**DATA IN THIS EXERCISE:**
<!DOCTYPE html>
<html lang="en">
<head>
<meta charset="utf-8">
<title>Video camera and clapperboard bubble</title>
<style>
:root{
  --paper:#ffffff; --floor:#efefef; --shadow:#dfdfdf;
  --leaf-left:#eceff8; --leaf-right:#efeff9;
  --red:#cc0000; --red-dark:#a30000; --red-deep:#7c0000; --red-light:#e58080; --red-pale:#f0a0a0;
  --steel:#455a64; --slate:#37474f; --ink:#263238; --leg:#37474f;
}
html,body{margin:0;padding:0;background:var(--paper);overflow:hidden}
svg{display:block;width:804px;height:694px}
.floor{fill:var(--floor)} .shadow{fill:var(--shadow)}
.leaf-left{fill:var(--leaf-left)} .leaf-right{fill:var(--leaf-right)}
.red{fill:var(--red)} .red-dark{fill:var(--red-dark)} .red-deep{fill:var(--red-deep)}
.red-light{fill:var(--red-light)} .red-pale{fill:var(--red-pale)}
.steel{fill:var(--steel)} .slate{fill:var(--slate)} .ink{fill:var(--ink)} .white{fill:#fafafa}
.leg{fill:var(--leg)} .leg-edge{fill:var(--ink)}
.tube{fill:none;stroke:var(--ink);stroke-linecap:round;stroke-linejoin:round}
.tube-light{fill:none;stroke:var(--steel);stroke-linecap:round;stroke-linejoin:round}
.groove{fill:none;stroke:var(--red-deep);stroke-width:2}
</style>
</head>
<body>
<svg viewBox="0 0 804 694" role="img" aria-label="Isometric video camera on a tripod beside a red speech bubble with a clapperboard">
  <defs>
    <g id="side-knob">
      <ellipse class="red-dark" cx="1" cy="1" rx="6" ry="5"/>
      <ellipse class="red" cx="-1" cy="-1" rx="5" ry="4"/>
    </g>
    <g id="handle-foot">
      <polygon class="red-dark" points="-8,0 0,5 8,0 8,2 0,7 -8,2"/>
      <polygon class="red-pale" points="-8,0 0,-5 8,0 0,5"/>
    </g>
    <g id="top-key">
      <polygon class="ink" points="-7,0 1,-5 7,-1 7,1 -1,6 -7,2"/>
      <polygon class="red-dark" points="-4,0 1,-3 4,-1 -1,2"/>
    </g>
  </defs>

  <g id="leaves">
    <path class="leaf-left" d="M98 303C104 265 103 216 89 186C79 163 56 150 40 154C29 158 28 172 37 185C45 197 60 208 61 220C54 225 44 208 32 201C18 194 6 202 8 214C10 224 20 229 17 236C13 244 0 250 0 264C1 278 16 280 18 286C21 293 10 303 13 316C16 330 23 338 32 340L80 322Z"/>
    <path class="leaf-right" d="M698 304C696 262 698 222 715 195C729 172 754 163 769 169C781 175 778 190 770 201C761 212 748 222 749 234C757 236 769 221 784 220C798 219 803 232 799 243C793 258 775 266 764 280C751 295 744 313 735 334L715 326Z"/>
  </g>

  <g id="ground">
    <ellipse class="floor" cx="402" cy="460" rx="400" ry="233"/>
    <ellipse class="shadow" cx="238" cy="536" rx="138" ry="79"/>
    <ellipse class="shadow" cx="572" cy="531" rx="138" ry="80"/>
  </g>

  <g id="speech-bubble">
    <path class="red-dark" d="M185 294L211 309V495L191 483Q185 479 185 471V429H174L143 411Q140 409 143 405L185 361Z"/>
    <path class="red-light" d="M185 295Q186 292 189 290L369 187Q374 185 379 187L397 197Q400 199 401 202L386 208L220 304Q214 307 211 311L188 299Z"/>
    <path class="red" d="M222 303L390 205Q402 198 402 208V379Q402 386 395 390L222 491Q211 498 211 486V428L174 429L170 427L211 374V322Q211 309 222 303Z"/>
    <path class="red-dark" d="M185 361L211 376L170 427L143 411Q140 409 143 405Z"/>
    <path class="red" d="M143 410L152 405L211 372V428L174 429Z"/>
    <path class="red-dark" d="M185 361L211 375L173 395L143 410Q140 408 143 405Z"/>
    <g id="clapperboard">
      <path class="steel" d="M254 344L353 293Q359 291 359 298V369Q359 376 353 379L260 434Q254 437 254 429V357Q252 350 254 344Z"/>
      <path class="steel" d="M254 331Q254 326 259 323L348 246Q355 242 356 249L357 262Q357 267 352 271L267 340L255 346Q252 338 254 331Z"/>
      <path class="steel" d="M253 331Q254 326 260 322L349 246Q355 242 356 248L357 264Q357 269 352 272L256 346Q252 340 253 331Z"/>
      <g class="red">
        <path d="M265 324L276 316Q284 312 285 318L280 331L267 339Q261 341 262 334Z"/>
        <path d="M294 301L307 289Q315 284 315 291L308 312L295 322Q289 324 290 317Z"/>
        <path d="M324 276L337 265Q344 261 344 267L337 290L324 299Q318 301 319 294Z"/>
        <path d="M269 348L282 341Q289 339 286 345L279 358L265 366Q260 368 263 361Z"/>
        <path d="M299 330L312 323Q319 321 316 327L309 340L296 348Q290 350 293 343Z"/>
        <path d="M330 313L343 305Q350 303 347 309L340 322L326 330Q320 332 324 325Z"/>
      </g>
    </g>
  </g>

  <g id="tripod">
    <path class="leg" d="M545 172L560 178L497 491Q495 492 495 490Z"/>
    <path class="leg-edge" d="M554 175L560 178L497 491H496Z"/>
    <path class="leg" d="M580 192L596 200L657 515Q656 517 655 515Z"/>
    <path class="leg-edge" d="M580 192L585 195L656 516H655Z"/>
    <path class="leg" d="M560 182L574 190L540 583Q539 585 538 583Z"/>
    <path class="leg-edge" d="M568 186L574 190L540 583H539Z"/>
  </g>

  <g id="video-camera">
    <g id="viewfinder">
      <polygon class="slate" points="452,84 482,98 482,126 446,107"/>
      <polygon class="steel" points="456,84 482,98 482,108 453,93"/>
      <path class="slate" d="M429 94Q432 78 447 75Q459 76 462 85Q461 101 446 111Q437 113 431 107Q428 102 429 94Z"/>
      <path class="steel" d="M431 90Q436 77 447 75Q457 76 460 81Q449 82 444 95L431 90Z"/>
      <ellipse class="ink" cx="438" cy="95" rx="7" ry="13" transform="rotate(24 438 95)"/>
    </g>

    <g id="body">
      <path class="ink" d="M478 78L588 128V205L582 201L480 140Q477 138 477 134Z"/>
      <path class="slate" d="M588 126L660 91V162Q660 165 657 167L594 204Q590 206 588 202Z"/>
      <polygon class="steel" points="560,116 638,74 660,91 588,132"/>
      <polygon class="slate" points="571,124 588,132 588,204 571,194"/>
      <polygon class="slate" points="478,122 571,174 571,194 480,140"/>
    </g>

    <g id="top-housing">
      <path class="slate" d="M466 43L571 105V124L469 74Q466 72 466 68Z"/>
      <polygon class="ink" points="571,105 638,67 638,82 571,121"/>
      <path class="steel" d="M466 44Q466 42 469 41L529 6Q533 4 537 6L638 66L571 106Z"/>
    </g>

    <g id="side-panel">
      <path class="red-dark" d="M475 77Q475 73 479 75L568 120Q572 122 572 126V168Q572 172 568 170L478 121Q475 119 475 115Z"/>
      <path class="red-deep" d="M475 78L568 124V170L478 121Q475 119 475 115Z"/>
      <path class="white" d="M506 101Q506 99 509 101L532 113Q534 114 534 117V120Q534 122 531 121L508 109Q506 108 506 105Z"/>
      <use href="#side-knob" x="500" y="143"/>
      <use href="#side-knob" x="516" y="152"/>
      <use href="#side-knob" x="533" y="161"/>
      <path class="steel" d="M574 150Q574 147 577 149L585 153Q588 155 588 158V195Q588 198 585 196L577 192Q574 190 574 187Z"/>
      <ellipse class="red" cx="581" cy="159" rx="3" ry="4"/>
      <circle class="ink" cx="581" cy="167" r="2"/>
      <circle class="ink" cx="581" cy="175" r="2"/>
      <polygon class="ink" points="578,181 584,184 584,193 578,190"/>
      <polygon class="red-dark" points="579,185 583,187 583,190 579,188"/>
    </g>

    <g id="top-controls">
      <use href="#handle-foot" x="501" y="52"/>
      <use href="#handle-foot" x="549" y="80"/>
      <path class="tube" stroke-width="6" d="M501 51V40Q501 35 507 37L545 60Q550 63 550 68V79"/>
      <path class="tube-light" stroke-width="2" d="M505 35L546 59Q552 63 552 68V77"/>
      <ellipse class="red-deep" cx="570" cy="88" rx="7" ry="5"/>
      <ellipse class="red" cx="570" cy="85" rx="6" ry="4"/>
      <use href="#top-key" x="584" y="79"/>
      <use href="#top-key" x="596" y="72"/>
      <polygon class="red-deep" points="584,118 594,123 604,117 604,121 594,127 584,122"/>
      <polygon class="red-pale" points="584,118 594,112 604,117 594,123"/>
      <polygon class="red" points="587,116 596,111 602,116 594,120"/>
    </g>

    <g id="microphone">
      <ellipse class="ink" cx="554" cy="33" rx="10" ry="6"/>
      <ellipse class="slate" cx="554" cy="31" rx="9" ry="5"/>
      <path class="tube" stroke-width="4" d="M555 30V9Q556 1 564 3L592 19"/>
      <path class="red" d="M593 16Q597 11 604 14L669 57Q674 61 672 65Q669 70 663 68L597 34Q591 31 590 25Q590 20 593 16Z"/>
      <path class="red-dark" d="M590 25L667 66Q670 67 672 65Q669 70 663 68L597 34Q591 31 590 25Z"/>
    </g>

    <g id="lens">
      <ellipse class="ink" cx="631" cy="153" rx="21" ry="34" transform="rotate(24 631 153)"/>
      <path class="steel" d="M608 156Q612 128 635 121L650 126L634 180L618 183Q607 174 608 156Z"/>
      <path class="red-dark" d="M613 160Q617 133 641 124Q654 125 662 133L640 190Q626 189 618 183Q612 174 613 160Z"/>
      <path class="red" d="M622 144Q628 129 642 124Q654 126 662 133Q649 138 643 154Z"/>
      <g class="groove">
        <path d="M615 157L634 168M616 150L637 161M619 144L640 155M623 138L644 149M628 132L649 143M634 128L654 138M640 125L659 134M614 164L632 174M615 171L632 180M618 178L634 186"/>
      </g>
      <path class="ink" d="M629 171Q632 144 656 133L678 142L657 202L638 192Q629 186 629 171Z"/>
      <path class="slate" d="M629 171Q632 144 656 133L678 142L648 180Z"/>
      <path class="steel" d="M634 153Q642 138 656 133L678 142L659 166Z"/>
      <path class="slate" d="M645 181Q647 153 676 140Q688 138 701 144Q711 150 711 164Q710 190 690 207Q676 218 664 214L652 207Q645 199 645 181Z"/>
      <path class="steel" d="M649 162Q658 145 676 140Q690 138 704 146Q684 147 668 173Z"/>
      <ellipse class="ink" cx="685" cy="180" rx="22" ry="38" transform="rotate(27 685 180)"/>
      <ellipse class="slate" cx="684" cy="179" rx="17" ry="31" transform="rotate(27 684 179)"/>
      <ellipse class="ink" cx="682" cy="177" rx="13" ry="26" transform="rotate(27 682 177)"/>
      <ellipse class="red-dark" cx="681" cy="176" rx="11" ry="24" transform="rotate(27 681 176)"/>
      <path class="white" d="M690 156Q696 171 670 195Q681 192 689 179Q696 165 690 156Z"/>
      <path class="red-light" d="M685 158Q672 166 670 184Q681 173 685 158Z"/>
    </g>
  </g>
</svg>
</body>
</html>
...
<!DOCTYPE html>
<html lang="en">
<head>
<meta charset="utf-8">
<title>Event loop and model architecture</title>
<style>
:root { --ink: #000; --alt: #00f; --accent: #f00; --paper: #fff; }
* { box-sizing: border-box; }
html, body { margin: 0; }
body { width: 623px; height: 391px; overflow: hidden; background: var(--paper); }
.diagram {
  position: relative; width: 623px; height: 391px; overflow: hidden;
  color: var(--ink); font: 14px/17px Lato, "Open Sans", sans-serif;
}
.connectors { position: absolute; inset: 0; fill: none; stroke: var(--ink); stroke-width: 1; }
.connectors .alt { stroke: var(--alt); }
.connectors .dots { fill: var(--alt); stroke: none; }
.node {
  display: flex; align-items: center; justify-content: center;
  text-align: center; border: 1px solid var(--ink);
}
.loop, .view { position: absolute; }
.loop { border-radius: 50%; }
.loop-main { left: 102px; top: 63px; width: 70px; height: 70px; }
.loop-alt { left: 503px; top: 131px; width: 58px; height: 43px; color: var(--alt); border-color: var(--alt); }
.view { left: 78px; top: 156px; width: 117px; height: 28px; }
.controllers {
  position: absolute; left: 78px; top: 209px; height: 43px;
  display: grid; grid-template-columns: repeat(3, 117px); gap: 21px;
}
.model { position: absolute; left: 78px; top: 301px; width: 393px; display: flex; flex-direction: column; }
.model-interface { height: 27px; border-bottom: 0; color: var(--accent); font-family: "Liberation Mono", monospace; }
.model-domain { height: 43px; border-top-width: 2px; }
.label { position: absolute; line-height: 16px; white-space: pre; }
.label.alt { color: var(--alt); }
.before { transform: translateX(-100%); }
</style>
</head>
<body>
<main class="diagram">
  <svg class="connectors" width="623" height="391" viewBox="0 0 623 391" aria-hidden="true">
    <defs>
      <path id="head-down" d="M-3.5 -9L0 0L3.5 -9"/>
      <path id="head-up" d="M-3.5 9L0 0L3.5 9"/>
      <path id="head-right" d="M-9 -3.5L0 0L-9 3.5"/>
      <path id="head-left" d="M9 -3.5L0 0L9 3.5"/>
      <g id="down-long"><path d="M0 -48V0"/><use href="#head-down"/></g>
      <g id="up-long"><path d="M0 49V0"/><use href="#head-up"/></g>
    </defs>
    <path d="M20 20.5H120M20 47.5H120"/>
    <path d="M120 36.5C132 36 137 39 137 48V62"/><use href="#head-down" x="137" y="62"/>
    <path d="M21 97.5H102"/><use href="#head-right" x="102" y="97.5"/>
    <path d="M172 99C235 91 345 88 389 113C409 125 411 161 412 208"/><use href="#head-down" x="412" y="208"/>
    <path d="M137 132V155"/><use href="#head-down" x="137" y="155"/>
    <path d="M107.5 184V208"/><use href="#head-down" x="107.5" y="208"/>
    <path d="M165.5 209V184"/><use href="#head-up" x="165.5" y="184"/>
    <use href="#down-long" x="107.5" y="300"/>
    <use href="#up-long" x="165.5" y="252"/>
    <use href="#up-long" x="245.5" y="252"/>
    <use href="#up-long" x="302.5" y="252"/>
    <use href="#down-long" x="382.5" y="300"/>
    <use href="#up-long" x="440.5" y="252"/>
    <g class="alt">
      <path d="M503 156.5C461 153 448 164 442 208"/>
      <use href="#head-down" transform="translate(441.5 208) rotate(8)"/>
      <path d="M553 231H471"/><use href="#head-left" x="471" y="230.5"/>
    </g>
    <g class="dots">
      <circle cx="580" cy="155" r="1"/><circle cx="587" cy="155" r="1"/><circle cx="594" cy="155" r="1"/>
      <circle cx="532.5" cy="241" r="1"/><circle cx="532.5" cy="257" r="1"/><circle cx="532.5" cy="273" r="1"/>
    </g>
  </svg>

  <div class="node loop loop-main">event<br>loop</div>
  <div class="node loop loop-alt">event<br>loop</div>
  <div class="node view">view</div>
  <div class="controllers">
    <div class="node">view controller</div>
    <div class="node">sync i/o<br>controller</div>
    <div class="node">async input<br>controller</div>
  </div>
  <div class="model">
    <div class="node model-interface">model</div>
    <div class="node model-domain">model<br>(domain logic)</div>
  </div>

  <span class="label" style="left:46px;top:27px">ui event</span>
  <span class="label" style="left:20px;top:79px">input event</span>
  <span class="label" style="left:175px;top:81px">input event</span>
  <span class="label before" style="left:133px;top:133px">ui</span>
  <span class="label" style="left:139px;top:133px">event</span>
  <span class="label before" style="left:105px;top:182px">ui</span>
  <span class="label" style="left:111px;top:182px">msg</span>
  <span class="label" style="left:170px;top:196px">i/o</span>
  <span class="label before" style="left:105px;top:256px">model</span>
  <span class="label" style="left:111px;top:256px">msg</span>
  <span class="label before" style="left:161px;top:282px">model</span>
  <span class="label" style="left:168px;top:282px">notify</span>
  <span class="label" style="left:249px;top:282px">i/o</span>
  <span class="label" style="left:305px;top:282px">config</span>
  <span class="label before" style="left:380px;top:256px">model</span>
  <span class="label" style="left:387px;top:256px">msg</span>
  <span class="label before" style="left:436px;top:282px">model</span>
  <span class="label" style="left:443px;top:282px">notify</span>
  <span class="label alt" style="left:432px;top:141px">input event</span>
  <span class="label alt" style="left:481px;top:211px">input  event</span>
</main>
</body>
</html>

**TASK DIRECTIONS:** Lines of the material that hold the word "circle" should be counted, and the number alone given.

**RESULT OF THE EXERCISE:** 4